**Task prompt:** The answer must be a word-for-word copy of the records below, with every picture left out.

[Saved data entries]
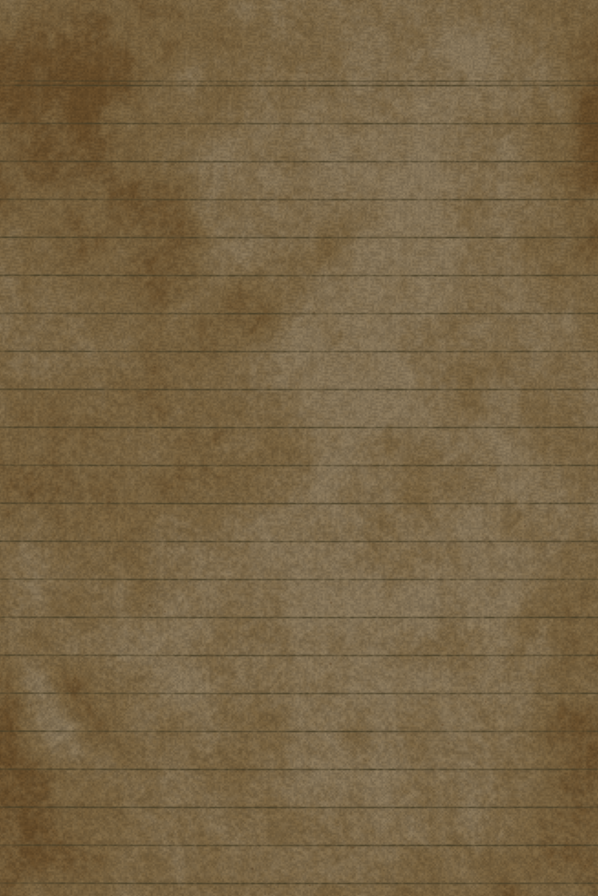
This texture is drawn by a Shadertoy shader. Its source:

```glsl
// Aged brown ruled paper: evenly spaced thin rules under a double head rule.
// Soft stains, folds and layered value noise set a tone that indexes a colour
// ramp; fine fibre grain, specks and uneven ink are added on top.

const vec3 STAIN = vec3(0.390, 0.288, 0.155);
const vec3 TAN   = vec3(0.456, 0.372, 0.238);
const vec3 PALE  = vec3(0.514, 0.448, 0.340);
const vec3 INK   = vec3(0.27, 0.24, 0.15);
const vec3 SPECK = vec3(0.30, 0.20, 0.10);

const float RULE_STEP  = 0.0424;  // all lengths are in canvas heights
const float RULE_FIRST = 0.0141;
const float RULE_LAST  = 21.0;    // index of the top rule
const float RULE_HALF  = 0.0009;
const float HEAD_GAP   = 0.0050;

float hash(vec2 p) {
    return fract(sin(dot(p, vec2(127.1, 311.7))) * 43758.5);
}

float valueNoise(vec2 p) {
    vec2 i = floor(p), f = fract(p);
    f = f * f * (3.0 - 2.0 * f);
    float low  = mix(hash(i), hash(i + vec2(1, 0)), f.x);
    float high = mix(hash(i + vec2(0, 1)), hash(i + vec2(1, 1)), f.x);
    return mix(low, high, f.y);
}

// Layered noise centred on zero
float fbm(vec2 p) {
    float sum = 0.0, gain = 0.5;
    for (int i = 0; i < 5; i++) {
        sum += gain * (valueNoise(p) - 0.5);
        p = mat2(1.6, 1.2, -1.2, 1.6) * p + 17.3;
        gain *= 0.55;
    }
    return sum;
}

// Soft rotated ellipse
float blob(vec2 p, vec2 centre, vec2 radius, float angle) {
    float c = cos(angle), s = sin(angle);
    vec2 q = mat2(c, -s, s, c) * (p - centre) / radius;
    return exp(-dot(q, q));
}

// Fold shading: bright on the left of a to b, dark on the right
float fold(vec2 p, vec2 a, vec2 b, float width) {
    vec2 along = b - a, q = p - a;
    float h = clamp(dot(q, along) / dot(along, along), 0.0, 1.0);
    float side = (along.x * q.y - along.y * q.x) / length(along);
    float d = length(q - along * h) / width;
    return 1.6 * side / width * exp(-d * d);
}

float paperTone(vec2 p) {
    vec2 w = p + 0.04 * vec2(fbm(p * 9.0), fbm(p * 9.0 + 40.0));
    float tone = 0.61 + 0.46 * fbm(w * vec2(11.0, 6.5)) + 0.60 * fbm(w * vec2(30.0, 22.0) + 9.0);
    // Worn, paler areas
    tone += 0.25 * blob(w, vec2(0.44, 0.80), vec2(0.17, 0.26), 0.1);
    tone += 0.16 * blob(w, vec2(0.42, 0.40), vec2(0.20, 0.28), 0.0);
    tone += 0.24 * blob(w, vec2(0.03, 0.30), vec2(0.03, 0.16), 0.15);
    // Darker stains
    tone -= 0.48 * blob(w, vec2(0.03, 0.88), vec2(0.18, 0.11), 0.7);
    tone -= 0.34 * blob(w, vec2(0.18, 0.71), vec2(0.05, 0.12), 0.3);
    tone -= 0.18 * blob(w, vec2(0.31, 0.68), vec2(0.12, 0.03), 0.7);
    tone -= 0.50 * blob(w, vec2(0.68, 0.87), vec2(0.06, 0.18), 0.0);
    tone -= 0.42 * blob(w, vec2(0.67, 0.05), vec2(0.08, 0.14), 0.0);
    tone -= 0.40 * blob(w, vec2(0.01, 0.12), vec2(0.08, 0.16), 0.3);
    tone -= 0.25 * blob(w, vec2(0.16, 0.50), vec2(0.17, 0.12), 0.4);
    // Folds
    tone += 0.24 * fold(w, vec2(0.09, 0.18), vec2(0.01, 0.30), 0.025);
    tone += 0.08 * fold(w, vec2(0.22, 0.64), vec2(0.38, 0.78), 0.035);
    tone += 0.15 * fold(w, vec2(0.54, 0.18), vec2(0.57, 0.32), 0.022);
    tone += 0.15 * fold(w, vec2(0.18, 0.07), vec2(0.11, 0.18), 0.025);
    return tone;
}

vec3 paperColour(float tone) {
    vec3 dark = mix(STAIN, TAN, smoothstep(0.0, 0.5, tone));
    return mix(dark, PALE, smoothstep(0.4, 1.0, tone));
}

float stroke(float d, float halfWidth, float px) {
    return 1.0 - smoothstep(halfWidth - px, halfWidth + px, abs(d));
}

// Coverage of all rules, with ink that breaks up along each one
float rules(vec2 p, float px) {
    float y = p.y + 0.0006 * (valueNoise(vec2(p.x * 4.0, 3.0)) - 0.5);
    float index = clamp(round((y - RULE_FIRST) / RULE_STEP), 0.0, RULE_LAST);
    float d = y - RULE_FIRST - index * RULE_STEP;
    float head = y - RULE_FIRST - RULE_LAST * RULE_STEP - HEAD_GAP;
    float ink = 0.24 + 0.45 * valueNoise(vec2(p.x * 280.0, index * 7.0))
              + 0.22 * valueNoise(vec2(p.x * 14.0, index * 5.0 + 2.0));
    return ink * max(stroke(d, RULE_HALF, px), 0.75 * stroke(head, RULE_HALF, px));
}

// Sparse small flecks, one candidate per grid cell
float specks(vec2 p, float px) {
    vec2 cell = floor(p * 45.0);
    vec2 centre = (cell + 0.2 + 0.6 * vec2(hash(cell), hash(cell + 31.0))) / 45.0;
    float radius = 0.0004 + 0.0009 * hash(cell + 57.0);
    return step(0.96, hash(cell + 83.0)) * stroke(length(p - centre), radius, px);
}

void mainImage(out vec4 fragColor, in vec2 fragCoord) {
    vec2 p = fragCoord / iResolution.y;
    float px = 1.0 / iResolution.y;
    // Fibre grain shifts both the hue ramp and the brightness
    float fine = valueNoise(p * 490.0) - 0.5;
    float fibre = valueNoise(p * 250.0 + 5.0) + 0.6 * valueNoise(p * 120.0 + 8.0) - 0.8;
    vec3 colour = paperColour(paperTone(p) + 0.15 * fibre);
    colour *= 1.0 + 0.17 * fine + 0.055 * fibre;
    colour = mix(colour, SPECK, 0.35 * specks(p, px));
    colour = mix(colour, INK, rules(p, px));
    fragColor = vec4(colour, 1.0);
}
```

**Response area:**
This texture is drawn by a Shadertoy shader. Its source:

```glsl
// Aged brown ruled paper: evenly spaced thin rules under a double head rule.
// Soft stains, folds and layered value noise set a tone that indexes a colour
// ramp; fine fibre grain, specks and uneven ink are added on top.

const vec3 STAIN = vec3(0.390, 0.288, 0.155);
const vec3 TAN   = vec3(0.456, 0.372, 0.238);
const vec3 PALE  = vec3(0.514, 0.448, 0.340);
const vec3 INK   = vec3(0.27, 0.24, 0.15);
const vec3 SPECK = vec3(0.30, 0.20, 0.10);

const float RULE_STEP  = 0.0424;  // all lengths are in canvas heights
const float RULE_FIRST = 0.0141;
const float RULE_LAST  = 21.0;    // index of the top rule
const float RULE_HALF  = 0.0009;
const float HEAD_GAP   = 0.0050;

float hash(vec2 p) {
    return fract(sin(dot(p, vec2(127.1, 311.7))) * 43758.5);
}

float valueNoise(vec2 p) {
    vec2 i = floor(p), f = fract(p);
    f = f * f * (3.0 - 2.0 * f);
    float low  = mix(hash(i), hash(i + vec2(1, 0)), f.x);
    float high = mix(hash(i + vec2(0, 1)), hash(i + vec2(1, 1)), f.x);
    return mix(low, high, f.y);
}

// Layered noise centred on zero
float fbm(vec2 p) {
    float sum = 0.0, gain = 0.5;
    for (int i = 0; i < 5; i++) {
        sum += gain * (valueNoise(p) - 0.5);
        p = mat2(1.6, 1.2, -1.2, 1.6) * p + 17.3;
        gain *= 0.55;
    }
    return sum;
}

// Soft rotated ellipse
float blob(vec2 p, vec2 centre, vec2 radius, float angle) {
    float c = cos(angle), s = sin(angle);
    vec2 q = mat2(c, -s, s, c) * (p - centre) / radius;
    return exp(-dot(q, q));
}

// Fold shading: bright on the left of a to b, dark on the right
float fold(vec2 p, vec2 a, vec2 b, float width) {
    vec2 along = b - a, q = p - a;
    float h = clamp(dot(q, along) / dot(along, along), 0.0, 1.0);
    float side = (along.x * q.y - along.y * q.x) / length(along);
    float d = length(q - along * h) / width;
    return 1.6 * side / width * exp(-d * d);
}

float paperTone(vec2 p) {
    vec2 w = p + 0.04 * vec2(fbm(p * 9.0), fbm(p * 9.0 + 40.0));
    float tone = 0.61 + 0.46 * fbm(w * vec2(11.0, 6.5)) + 0.60 * fbm(w * vec2(30.0, 22.0) + 9.0);
    // Worn, paler areas
    tone += 0.25 * blob(w, vec2(0.44, 0.80), vec2(0.17, 0.26), 0.1);
    tone += 0.16 * blob(w, vec2(0.42, 0.40), vec2(0.20, 0.28), 0.0);
    tone += 0.24 * blob(w, vec2(0.03, 0.30), vec2(0.03, 0.16), 0.15);
    // Darker stains
    tone -= 0.48 * blob(w, vec2(0.03, 0.88), vec2(0.18, 0.11), 0.7);
    tone -= 0.34 * blob(w, vec2(0.18, 0.71), vec2(0.05, 0.12), 0.3);
    tone -= 0.18 * blob(w, vec2(0.31, 0.68), vec2(0.12, 0.03), 0.7);
    tone -= 0.50 * blob(w, vec2(0.68, 0.87), vec2(0.06, 0.18), 0.0);
    tone -= 0.42 * blob(w, vec2(0.67, 0.05), vec2(0.08, 0.14), 0.0);
    tone -= 0.40 * blob(w, vec2(0.01, 0.12), vec2(0.08, 0.16), 0.3);
    tone -= 0.25 * blob(w, vec2(0.16, 0.50), vec2(0.17, 0.12), 0.4);
    // Folds
    tone += 0.24 * fold(w, vec2(0.09, 0.18), vec2(0.01, 0.30), 0.025);
    tone += 0.08 * fold(w, vec2(0.22, 0.64), vec2(0.38, 0.78), 0.035);
    tone += 0.15 * fold(w, vec2(0.54, 0.18), vec2(0.57, 0.32), 0.022);
    tone += 0.15 * fold(w, vec2(0.18, 0.07), vec2(0.11, 0.18), 0.025);
    return tone;
}

vec3 paperColour(float tone) {
    vec3 dark = mix(STAIN, TAN, smoothstep(0.0, 0.5, tone));
    return mix(dark, PALE, smoothstep(0.4, 1.0, tone));
}

float stroke(float d, float halfWidth, float px) {
    return 1.0 - smoothstep(halfWidth - px, halfWidth + px, abs(d));
}

// Coverage of all rules, with ink that breaks up along each one
float rules(vec2 p, float px) {
    float y = p.y + 0.0006 * (valueNoise(vec2(p.x * 4.0, 3.0)) - 0.5);
    float index = clamp(round((y - RULE_FIRST) / RULE_STEP), 0.0, RULE_LAST);
    float d = y - RULE_FIRST - index * RULE_STEP;
    float head = y - RULE_FIRST - RULE_LAST * RULE_STEP - HEAD_GAP;
    float ink = 0.24 + 0.45 * valueNoise(vec2(p.x * 280.0, index * 7.0))
              + 0.22 * valueNoise(vec2(p.x * 14.0, index * 5.0 + 2.0));
    return ink * max(stroke(d, RULE_HALF, px), 0.75 * stroke(head, RULE_HALF, px));
}

// Sparse small flecks, one candidate per grid cell
float specks(vec2 p, float px) {
    vec2 cell = floor(p * 45.0);
    vec2 centre = (cell + 0.2 + 0.6 * vec2(hash(cell), hash(cell + 31.0))) / 45.0;
    float radius = 0.0004 + 0.0009 * hash(cell + 57.0);
    return step(0.96, hash(cell + 83.0)) * stroke(length(p - centre), radius, px);
}

void mainImage(out vec4 fragColor, in vec2 fragCoord) {
    vec2 p = fragCoord / iResolution.y;
    float px = 1.0 / iResolution.y;
    // Fibre grain shifts both the hue ramp and the brightness
    float fine = valueNoise(p * 490.0) - 0.5;
    float fibre = valueNoise(p * 250.0 + 5.0) + 0.6 * valueNoise(p * 120.0 + 8.0) - 0.8;
    vec3 colour = paperColour(paperTone(p) + 0.15 * fibre);
    colour *= 1.0 + 0.17 * fine + 0.055 * fibre;
    colour = mix(colour, SPECK, 0.35 * specks(p, px));
    colour = mix(colour, INK, rules(p, px));
    fragColor = vec4(colour, 1.0);
}
```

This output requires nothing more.